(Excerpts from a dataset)
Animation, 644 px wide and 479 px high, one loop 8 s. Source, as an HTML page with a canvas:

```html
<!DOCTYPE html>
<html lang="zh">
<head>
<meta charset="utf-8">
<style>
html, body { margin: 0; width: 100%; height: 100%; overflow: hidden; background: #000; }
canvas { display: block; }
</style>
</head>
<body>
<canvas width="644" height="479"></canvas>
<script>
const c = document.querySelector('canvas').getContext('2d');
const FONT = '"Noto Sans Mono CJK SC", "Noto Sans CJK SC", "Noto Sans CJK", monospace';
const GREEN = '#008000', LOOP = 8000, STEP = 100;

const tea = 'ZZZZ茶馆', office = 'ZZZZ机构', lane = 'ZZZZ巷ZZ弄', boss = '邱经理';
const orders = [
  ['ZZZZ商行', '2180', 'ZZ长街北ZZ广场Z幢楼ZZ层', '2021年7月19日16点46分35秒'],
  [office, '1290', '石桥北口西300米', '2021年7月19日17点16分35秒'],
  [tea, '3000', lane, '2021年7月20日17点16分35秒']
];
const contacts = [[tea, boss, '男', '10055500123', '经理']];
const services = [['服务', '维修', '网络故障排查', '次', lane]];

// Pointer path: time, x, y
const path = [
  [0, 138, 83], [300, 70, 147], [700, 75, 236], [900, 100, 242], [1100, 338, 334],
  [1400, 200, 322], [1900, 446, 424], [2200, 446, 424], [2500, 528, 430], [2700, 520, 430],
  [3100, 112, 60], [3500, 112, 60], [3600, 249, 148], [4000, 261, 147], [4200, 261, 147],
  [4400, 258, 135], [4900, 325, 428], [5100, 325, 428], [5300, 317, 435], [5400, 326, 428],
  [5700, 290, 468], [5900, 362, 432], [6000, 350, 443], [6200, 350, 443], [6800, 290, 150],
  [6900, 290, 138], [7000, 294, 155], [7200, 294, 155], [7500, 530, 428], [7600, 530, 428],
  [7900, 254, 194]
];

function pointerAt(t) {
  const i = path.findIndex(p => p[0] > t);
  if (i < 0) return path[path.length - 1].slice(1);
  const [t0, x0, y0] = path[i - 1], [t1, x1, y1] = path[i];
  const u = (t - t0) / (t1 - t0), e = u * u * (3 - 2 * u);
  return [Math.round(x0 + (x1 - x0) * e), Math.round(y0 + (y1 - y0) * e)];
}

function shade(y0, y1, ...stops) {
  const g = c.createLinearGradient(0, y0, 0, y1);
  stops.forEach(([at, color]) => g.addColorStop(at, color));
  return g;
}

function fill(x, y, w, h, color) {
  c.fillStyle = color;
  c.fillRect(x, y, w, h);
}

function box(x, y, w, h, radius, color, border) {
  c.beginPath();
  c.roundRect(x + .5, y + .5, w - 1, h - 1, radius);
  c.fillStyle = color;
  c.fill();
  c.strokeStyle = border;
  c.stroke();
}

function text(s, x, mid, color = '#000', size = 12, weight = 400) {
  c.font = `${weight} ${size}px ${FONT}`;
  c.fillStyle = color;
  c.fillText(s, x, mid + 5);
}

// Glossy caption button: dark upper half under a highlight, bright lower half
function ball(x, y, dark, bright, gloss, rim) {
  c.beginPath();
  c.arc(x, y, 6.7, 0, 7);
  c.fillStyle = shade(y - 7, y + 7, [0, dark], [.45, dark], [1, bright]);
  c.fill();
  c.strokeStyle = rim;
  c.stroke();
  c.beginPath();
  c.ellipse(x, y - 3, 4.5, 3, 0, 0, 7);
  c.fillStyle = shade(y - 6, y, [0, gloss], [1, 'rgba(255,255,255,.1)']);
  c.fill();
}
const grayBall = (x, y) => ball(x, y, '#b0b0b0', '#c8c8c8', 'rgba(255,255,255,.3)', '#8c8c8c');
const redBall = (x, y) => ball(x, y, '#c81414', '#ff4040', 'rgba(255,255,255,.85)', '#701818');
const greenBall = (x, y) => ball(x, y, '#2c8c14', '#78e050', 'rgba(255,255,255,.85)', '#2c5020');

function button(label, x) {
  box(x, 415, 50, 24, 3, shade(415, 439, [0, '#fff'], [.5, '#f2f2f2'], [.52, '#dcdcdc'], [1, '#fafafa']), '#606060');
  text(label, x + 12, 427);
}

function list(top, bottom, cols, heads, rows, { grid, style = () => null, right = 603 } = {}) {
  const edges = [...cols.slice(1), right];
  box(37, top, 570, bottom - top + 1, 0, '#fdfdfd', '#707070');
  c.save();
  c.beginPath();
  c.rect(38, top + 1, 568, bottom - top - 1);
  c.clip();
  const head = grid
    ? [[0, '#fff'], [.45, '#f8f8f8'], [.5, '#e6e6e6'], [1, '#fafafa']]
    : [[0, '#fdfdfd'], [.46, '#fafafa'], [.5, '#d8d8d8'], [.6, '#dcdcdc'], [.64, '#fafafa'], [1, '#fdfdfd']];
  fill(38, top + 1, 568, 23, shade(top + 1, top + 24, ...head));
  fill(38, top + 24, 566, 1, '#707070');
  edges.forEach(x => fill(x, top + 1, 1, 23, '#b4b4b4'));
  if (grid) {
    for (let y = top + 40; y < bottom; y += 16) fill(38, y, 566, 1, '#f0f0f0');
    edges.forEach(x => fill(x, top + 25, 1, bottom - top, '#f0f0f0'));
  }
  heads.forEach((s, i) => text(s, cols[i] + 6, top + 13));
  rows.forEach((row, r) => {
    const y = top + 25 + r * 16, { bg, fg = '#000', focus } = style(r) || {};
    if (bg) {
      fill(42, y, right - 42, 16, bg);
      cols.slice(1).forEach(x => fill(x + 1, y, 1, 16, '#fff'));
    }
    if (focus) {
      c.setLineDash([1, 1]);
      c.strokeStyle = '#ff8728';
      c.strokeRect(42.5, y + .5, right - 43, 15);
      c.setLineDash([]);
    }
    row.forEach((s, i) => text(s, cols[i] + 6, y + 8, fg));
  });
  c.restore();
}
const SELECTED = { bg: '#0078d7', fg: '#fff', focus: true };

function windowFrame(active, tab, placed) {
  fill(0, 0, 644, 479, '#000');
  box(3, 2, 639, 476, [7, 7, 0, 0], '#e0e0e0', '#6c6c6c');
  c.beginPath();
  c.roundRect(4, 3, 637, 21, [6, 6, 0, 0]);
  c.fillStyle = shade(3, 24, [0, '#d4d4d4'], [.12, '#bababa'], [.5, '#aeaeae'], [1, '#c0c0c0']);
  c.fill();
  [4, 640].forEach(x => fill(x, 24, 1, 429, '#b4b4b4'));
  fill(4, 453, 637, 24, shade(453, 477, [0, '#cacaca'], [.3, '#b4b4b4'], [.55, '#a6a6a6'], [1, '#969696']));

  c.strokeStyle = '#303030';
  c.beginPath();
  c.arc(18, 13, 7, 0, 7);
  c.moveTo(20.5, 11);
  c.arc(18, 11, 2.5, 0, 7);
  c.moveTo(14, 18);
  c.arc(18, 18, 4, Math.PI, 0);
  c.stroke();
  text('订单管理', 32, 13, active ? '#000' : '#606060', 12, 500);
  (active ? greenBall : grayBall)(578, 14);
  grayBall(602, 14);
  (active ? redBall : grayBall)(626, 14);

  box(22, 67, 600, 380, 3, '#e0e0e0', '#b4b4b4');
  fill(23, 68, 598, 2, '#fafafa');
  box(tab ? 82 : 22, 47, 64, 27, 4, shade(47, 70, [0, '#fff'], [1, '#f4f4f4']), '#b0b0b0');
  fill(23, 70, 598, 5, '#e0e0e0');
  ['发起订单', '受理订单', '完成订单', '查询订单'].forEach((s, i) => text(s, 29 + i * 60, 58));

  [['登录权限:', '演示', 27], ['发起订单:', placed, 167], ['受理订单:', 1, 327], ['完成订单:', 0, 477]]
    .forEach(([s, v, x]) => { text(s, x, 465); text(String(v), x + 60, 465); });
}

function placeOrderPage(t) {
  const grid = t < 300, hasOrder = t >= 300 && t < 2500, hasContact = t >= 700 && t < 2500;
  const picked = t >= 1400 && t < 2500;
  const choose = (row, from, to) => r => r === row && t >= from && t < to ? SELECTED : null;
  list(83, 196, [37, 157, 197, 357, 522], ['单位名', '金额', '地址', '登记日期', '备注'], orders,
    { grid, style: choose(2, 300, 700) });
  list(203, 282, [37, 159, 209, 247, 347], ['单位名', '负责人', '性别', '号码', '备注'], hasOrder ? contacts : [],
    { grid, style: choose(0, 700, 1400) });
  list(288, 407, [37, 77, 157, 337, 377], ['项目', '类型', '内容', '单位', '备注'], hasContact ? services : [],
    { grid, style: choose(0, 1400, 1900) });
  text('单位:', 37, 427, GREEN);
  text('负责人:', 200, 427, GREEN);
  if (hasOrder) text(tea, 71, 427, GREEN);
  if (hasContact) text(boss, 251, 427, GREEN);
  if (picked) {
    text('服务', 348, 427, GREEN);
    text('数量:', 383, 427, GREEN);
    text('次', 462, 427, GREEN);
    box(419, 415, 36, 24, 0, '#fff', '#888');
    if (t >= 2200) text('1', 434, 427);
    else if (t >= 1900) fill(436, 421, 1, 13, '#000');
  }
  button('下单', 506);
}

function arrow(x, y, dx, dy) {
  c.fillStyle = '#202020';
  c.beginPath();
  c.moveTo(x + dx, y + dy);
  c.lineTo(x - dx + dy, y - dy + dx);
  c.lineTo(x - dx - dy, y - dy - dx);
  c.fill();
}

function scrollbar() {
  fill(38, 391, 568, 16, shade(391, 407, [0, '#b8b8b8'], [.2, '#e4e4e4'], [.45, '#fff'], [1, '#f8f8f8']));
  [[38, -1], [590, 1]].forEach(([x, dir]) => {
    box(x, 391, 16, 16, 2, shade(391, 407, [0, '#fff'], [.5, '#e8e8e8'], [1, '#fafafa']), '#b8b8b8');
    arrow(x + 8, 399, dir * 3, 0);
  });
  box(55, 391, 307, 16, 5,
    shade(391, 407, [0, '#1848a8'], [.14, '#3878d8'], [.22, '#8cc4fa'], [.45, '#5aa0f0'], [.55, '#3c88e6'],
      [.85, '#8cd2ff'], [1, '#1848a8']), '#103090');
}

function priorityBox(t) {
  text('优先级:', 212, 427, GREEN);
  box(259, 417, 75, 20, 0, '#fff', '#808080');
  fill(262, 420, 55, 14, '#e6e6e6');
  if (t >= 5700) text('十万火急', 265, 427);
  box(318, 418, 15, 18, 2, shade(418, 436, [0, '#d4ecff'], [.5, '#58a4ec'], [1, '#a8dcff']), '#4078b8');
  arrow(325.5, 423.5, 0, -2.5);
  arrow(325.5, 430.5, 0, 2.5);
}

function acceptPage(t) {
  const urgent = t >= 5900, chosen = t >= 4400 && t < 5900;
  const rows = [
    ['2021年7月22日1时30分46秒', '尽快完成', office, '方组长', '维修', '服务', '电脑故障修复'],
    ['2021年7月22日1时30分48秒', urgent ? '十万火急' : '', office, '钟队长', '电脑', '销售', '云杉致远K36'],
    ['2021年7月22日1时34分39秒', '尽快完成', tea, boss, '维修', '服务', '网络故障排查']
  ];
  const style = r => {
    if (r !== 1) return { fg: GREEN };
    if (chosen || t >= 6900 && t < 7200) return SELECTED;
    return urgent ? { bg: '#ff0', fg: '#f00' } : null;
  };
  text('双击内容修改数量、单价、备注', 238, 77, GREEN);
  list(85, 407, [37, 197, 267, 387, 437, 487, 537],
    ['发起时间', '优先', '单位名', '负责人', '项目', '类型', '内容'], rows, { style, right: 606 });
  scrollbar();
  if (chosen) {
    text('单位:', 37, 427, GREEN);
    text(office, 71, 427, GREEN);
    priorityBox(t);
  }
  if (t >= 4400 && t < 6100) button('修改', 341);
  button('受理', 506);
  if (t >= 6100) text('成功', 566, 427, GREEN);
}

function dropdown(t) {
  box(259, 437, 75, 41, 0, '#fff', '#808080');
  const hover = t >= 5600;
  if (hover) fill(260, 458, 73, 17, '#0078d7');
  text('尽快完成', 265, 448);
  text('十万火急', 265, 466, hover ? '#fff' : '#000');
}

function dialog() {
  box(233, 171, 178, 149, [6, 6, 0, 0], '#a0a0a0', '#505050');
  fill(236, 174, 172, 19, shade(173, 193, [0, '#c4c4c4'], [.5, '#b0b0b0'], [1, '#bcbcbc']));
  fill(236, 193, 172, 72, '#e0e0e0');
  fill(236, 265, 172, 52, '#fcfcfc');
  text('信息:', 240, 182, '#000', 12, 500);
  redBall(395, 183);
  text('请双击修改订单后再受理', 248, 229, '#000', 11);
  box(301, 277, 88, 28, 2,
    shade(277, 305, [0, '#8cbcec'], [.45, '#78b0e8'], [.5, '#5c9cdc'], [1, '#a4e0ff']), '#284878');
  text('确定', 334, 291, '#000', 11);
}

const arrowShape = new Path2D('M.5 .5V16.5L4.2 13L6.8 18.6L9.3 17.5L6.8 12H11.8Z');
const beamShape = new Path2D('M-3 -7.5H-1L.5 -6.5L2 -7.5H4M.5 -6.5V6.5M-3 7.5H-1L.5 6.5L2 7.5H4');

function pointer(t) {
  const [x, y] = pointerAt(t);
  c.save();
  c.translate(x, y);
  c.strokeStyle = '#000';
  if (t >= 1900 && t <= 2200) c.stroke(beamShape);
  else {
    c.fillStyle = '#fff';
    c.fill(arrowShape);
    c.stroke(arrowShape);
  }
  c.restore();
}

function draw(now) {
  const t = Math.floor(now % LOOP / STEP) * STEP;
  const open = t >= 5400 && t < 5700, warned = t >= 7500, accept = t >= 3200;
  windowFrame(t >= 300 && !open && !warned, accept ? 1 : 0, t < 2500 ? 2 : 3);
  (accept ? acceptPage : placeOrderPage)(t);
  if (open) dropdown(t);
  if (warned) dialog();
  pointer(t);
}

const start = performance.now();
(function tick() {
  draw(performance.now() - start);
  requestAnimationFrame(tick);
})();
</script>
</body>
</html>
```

__What is required__.
Where a line of the entries contains "发起订单", report that line.

__Exercise solution__.
  ['发起订单', '受理订单', '完成订单', '查询订单'].forEach((s, i) => text(s, 29 + i * 60, 58));
  [['登录权限:', '演示', 27], ['发起订单:', placed, 167], ['受理订单:', 1, 327], ['完成订单:', 0, 477]]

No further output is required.